Ashley: No one on “Bridgerton” has got a tattoo. I really want to tattoo my makeup artist, Jessie. She’s got loads of tattoos, and we were supposed to. I was going to do a B on her. So I think this season, I’m going to have a little bit more flexibility with my schedule and “Bridgerton.” So I think I’ll use my time to do a tattoo on her ankle of a B or something. I can tattoo you one day. One day, yeah. You have tattoos?

Villareal: No, I’ve never gotten one. I’m a scaredy cat.

Ashley: Oh, really?

Yvonne Villareal: Yeah.

Ashley: But that’s the fun in it! [Laughs] We can do a little cat then!

Villareal: A little cat, maybe. Yeah. What even sparked it? Were you always into tattoos?

Ashley: I was like, yeah, I’m not covered in them. I’ve got three tattoos and I think that would be my limit. I don’t know. I think lockdown just made me really do some wild stuff. I did tie dyeing, banana bread making, all working out, reading books, all of the things. And it just got to the point where I was like, what do I do next? And yeah, I don’t know where it came from.

Villareal: All I know is please keep track of it on Instagram if you make any sort of tattoos on the “Bridgerton” set.

Simone Ashley
(Campbell Addy/Netflix)

The Team

The Envelope is a Los Angeles Times production in association with Neon Hum media. It is hosted by Mark Olsen and Yvonne Villarreal; produced by Hannah Harris Green and Navani Otero; edited by Heba Elorbany with help from Lauren Raab. sound design and mixing by Scott Somerville; theme music by Mike Heflin. Neon Hum’s production manager is Samantha Allison, and their executive producer is Shara Morris.
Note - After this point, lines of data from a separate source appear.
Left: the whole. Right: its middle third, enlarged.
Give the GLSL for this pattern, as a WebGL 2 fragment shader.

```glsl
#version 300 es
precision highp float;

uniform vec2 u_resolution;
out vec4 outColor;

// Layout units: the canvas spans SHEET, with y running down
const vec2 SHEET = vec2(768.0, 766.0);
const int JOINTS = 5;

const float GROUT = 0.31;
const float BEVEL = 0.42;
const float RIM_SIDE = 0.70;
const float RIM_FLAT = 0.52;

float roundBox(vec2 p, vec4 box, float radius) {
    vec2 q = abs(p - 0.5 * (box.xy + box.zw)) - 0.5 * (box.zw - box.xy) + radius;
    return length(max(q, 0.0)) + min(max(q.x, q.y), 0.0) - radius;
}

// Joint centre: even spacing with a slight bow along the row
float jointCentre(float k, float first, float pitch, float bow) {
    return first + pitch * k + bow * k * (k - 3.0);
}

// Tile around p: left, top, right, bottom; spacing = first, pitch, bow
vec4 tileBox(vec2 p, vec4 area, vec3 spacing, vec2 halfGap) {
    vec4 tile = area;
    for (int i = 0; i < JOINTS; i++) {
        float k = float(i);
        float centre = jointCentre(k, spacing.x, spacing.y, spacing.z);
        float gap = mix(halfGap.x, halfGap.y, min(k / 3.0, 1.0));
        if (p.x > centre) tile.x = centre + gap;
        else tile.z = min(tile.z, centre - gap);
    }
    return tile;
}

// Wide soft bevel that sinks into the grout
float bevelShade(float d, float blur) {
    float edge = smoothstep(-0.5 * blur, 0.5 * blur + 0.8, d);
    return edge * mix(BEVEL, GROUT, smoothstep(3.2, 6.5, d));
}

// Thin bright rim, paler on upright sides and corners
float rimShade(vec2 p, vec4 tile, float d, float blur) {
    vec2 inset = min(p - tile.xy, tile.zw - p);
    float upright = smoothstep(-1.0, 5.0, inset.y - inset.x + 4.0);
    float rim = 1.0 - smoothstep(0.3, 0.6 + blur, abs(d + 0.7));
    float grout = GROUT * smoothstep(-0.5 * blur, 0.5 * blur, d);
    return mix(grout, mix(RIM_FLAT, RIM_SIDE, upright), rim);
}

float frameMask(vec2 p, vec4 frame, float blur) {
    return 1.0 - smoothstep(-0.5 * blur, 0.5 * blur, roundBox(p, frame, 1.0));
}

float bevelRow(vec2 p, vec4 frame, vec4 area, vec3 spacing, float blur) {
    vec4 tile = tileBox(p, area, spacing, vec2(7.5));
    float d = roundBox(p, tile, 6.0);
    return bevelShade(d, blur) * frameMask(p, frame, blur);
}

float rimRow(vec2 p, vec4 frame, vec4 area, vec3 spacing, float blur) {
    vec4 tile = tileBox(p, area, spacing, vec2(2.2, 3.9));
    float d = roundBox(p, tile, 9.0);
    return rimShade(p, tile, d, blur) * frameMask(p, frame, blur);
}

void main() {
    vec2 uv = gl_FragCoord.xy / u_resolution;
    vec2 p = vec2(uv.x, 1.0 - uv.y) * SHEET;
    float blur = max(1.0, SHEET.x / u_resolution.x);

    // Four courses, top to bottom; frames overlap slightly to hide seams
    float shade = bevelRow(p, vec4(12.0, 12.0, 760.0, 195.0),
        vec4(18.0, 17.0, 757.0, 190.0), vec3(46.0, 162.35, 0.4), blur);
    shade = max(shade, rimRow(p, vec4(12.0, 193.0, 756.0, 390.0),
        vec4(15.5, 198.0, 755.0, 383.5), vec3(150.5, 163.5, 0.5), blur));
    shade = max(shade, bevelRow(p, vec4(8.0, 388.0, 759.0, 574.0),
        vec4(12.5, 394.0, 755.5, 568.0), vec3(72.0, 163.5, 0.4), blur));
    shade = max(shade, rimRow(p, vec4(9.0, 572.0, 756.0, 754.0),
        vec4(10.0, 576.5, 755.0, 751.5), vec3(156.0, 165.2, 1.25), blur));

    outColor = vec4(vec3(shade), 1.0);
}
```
Special thanks to Matt Brennan, Jazmin Aguilera, Shani Hilton, Elena Howe, Kayla Bell, Patricia Gardiner, Dylan Harris, Brandon Sides, James Liggins, Sophie Chap, Darius Darakshan, Lauren Rocha, William Dobson, Amy Wong and Chris Price.